▶ _THE PROBLEM_
The goal is a clean copy of all the data below, with pictures dropped and everything else retyped exactly.
*** Block opens ***
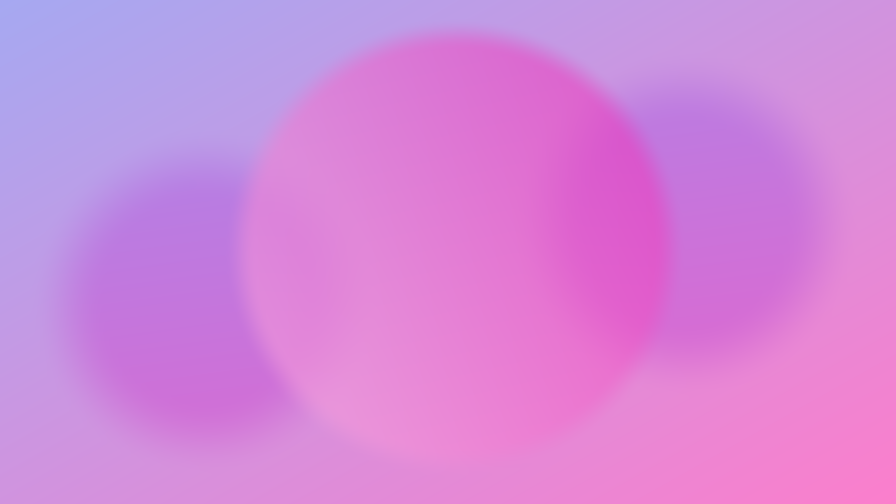
Give the GLSL for this background, as a Shadertoy shader.

```glsl
// Three soft translucent discs over a diagonal blue-to-pink gradient.
// Each disc is a blurred distance-based mask filled with its own linear
// gradient; the large front disc is blended over the two violet ones.

#define SMALL_RADIUS 0.272
#define SMALL_BLUR   0.075
#define SMALL_ALPHA  0.65
#define LARGE_RADIUS 0.426
#define LARGE_BLUR   0.032
#define LARGE_ALPHA  0.56

// Positions are in canvas heights, measured from the canvas centre
const vec2 LEFT_CENTER  = vec2(-0.484, -0.097);
const vec2 RIGHT_CENTER = vec2( 0.472,  0.056);
const vec2 FRONT_CENTER = vec2( 0.014,  0.007);

const vec3 SKY_BLUE    = vec3(0.650, 0.660, 0.945);
const vec3 HOT_PINK    = vec3(0.985, 0.495, 0.800);
const vec3 VIOLET      = vec3(0.695, 0.430, 0.885);
const vec3 ORCHID      = vec3(0.820, 0.355, 0.820);
const vec3 PALE_PINK   = vec3(0.965, 0.620, 0.860);
const vec3 DEEP_PINK   = vec3(0.925, 0.220, 0.740);

// Blends a blurred disc over base; its fill runs along axis from start to end
vec3 blendDisc(vec3 base, vec2 offset, float radius, float blur, float alpha,
               vec2 axis, vec3 start, vec3 end) {
    float along = clamp(0.5 + 0.5 * dot(offset, axis) / radius, 0.0, 1.0);
    float mask = 1.0 - smoothstep(-blur, blur, length(offset) - radius);
    return mix(base, mix(start, end, along), mask * alpha);
}

void mainImage(out vec4 fragColor, in vec2 fragCoord) {
    vec2 uv = fragCoord / iResolution.xy;
    vec2 p = (fragCoord - 0.5 * iResolution.xy) / iResolution.y;

    // Corner-to-corner backdrop
    vec3 color = mix(SKY_BLUE, HOT_PINK, 0.5 * (uv.x + 1.0 - uv.y));

    // Violet discs at the sides
    vec2 down = vec2(0.0, -1.0);
    color = blendDisc(color, p - LEFT_CENTER, SMALL_RADIUS, SMALL_BLUR,
                      SMALL_ALPHA, down, VIOLET, ORCHID);
    color = blendDisc(color, p - RIGHT_CENTER, SMALL_RADIUS, SMALL_BLUR,
                      SMALL_ALPHA, down, VIOLET, ORCHID);

    // Large pink disc in front
    color = blendDisc(color, p - FRONT_CENTER, LARGE_RADIUS, LARGE_BLUR,
                      LARGE_ALPHA, vec2(0.8, 0.6), PALE_PINK, DEEP_PINK);

    fragColor = vec4(color, 1.0);
}
```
*** Block closes ***
▶ _TASK OUTPUT_
Give the GLSL for this background, as a Shadertoy shader.

```glsl
// Three soft translucent discs over a diagonal blue-to-pink gradient.
// Each disc is a blurred distance-based mask filled with its own linear
// gradient; the large front disc is blended over the two violet ones.

#define SMALL_RADIUS 0.272
#define SMALL_BLUR   0.075
#define SMALL_ALPHA  0.65
#define LARGE_RADIUS 0.426
#define LARGE_BLUR   0.032
#define LARGE_ALPHA  0.56

// Positions are in canvas heights, measured from the canvas centre
const vec2 LEFT_CENTER  = vec2(-0.484, -0.097);
const vec2 RIGHT_CENTER = vec2( 0.472,  0.056);
const vec2 FRONT_CENTER = vec2( 0.014,  0.007);

const vec3 SKY_BLUE    = vec3(0.650, 0.660, 0.945);
const vec3 HOT_PINK    = vec3(0.985, 0.495, 0.800);
const vec3 VIOLET      = vec3(0.695, 0.430, 0.885);
const vec3 ORCHID      = vec3(0.820, 0.355, 0.820);
const vec3 PALE_PINK   = vec3(0.965, 0.620, 0.860);
const vec3 DEEP_PINK   = vec3(0.925, 0.220, 0.740);

// Blends a blurred disc over base; its fill runs along axis from start to end
vec3 blendDisc(vec3 base, vec2 offset, float radius, float blur, float alpha,
               vec2 axis, vec3 start, vec3 end) {
    float along = clamp(0.5 + 0.5 * dot(offset, axis) / radius, 0.0, 1.0);
    float mask = 1.0 - smoothstep(-blur, blur, length(offset) - radius);
    return mix(base, mix(start, end, along), mask * alpha);
}

void mainImage(out vec4 fragColor, in vec2 fragCoord) {
    vec2 uv = fragCoord / iResolution.xy;
    vec2 p = (fragCoord - 0.5 * iResolution.xy) / iResolution.y;

    // Corner-to-corner backdrop
    vec3 color = mix(SKY_BLUE, HOT_PINK, 0.5 * (uv.x + 1.0 - uv.y));

    // Violet discs at the sides
    vec2 down = vec2(0.0, -1.0);
    color = blendDisc(color, p - LEFT_CENTER, SMALL_RADIUS, SMALL_BLUR,
                      SMALL_ALPHA, down, VIOLET, ORCHID);
    color = blendDisc(color, p - RIGHT_CENTER, SMALL_RADIUS, SMALL_BLUR,
                      SMALL_ALPHA, down, VIOLET, ORCHID);

    // Large pink disc in front
    color = blendDisc(color, p - FRONT_CENTER, LARGE_RADIUS, LARGE_BLUR,
                      LARGE_ALPHA, vec2(0.8, 0.6), PALE_PINK, DEEP_PINK);

    fragColor = vec4(color, 1.0);
}
```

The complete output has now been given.